→ Task directions: Across the entries below, tally every line that holds the string "smoothstep" and reply with the number only.

→ Source information:
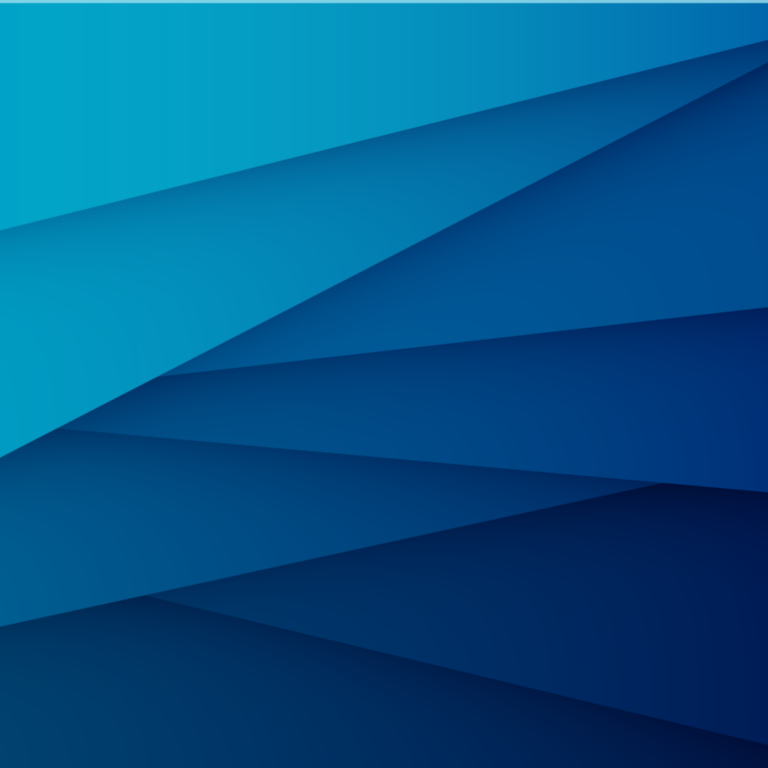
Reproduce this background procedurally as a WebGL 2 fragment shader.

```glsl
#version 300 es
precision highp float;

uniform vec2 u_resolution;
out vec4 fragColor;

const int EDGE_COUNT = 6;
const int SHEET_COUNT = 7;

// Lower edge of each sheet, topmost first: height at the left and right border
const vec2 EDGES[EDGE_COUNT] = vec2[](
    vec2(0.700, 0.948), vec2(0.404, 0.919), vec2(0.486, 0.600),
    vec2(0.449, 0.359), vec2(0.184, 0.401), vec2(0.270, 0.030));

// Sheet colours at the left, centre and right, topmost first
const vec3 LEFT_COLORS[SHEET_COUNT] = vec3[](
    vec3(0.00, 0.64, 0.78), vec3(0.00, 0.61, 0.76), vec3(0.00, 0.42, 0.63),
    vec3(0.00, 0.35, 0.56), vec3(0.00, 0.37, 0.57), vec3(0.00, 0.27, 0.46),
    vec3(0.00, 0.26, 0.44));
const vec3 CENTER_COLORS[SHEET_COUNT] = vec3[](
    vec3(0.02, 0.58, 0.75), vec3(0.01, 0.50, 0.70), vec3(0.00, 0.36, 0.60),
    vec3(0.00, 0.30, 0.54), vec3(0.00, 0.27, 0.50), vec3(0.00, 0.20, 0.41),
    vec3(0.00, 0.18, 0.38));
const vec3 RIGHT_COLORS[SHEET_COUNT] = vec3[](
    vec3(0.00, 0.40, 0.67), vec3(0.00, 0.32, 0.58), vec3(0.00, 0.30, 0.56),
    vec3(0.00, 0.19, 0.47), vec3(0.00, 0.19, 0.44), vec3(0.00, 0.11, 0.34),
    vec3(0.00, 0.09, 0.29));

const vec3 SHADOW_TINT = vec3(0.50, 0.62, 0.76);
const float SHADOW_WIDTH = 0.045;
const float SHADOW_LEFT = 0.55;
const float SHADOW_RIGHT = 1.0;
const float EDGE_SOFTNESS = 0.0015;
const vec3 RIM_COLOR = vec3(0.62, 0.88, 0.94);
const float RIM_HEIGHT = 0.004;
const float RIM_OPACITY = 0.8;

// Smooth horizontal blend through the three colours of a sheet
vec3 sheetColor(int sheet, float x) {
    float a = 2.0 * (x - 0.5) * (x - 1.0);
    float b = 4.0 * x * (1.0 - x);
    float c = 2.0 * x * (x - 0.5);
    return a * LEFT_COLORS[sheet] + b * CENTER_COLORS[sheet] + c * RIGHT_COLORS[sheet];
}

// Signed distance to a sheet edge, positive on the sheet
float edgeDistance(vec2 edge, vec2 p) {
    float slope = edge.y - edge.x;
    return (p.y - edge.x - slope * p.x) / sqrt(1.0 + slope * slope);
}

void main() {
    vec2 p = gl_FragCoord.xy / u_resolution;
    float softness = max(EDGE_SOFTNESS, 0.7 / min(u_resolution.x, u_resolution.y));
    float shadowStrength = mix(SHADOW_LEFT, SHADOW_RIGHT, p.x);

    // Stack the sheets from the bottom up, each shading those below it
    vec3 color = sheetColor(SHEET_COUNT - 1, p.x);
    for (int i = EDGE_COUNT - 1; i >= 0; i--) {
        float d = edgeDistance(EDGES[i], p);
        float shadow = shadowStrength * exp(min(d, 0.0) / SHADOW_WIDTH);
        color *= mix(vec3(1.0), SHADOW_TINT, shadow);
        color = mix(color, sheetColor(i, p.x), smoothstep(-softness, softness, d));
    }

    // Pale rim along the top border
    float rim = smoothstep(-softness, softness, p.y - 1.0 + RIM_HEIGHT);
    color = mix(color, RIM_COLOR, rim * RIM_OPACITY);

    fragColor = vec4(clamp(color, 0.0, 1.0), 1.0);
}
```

* * *

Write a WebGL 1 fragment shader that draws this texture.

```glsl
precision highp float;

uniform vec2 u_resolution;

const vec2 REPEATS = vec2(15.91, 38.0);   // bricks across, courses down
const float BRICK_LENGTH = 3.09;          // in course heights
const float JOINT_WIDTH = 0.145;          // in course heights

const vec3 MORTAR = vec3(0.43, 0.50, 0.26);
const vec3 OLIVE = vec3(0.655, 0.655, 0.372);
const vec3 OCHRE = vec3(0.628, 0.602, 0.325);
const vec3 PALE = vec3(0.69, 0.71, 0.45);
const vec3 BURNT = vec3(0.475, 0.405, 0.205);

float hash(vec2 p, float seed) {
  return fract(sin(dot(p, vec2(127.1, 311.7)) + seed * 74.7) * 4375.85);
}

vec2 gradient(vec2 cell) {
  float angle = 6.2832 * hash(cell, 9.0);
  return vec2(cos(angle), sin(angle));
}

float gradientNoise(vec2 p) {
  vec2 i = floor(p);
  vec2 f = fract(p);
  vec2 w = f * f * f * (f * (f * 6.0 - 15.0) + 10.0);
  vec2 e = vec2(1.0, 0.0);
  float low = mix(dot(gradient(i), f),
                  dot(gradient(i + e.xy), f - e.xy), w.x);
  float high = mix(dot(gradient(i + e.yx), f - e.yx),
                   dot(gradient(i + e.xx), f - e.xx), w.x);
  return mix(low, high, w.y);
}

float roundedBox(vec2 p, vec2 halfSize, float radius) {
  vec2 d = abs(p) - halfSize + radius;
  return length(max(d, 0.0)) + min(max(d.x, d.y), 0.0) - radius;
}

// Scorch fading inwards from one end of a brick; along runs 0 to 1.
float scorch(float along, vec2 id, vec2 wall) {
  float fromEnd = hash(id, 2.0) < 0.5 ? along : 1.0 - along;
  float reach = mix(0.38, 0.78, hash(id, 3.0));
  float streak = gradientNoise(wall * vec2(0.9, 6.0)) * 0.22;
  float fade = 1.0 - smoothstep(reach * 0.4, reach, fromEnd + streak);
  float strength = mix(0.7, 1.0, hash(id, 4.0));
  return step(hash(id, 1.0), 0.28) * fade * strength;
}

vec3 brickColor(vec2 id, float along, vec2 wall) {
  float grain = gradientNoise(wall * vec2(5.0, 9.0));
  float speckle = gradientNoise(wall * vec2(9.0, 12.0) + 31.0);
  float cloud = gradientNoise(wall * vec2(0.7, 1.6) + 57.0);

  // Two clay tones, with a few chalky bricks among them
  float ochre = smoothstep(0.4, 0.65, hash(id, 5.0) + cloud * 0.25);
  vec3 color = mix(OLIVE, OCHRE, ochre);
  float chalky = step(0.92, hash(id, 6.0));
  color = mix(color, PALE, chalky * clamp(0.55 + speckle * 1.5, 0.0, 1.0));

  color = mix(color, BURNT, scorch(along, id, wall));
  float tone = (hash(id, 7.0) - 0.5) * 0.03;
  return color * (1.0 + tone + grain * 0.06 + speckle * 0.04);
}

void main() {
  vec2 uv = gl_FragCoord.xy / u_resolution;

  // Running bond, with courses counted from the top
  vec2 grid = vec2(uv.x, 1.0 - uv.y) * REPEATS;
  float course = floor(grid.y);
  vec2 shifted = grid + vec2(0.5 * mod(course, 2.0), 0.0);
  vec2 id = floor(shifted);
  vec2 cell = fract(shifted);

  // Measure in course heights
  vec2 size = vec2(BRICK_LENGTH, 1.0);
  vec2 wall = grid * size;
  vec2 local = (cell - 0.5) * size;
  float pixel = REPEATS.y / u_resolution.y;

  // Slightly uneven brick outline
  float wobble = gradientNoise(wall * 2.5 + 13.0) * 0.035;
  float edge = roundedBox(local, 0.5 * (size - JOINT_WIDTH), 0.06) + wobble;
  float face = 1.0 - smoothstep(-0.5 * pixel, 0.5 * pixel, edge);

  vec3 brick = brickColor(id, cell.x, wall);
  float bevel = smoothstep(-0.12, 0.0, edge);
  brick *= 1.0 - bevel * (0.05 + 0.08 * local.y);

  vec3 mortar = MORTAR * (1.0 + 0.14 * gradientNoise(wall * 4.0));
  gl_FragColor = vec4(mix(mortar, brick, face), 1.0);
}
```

→ Result of the task: 6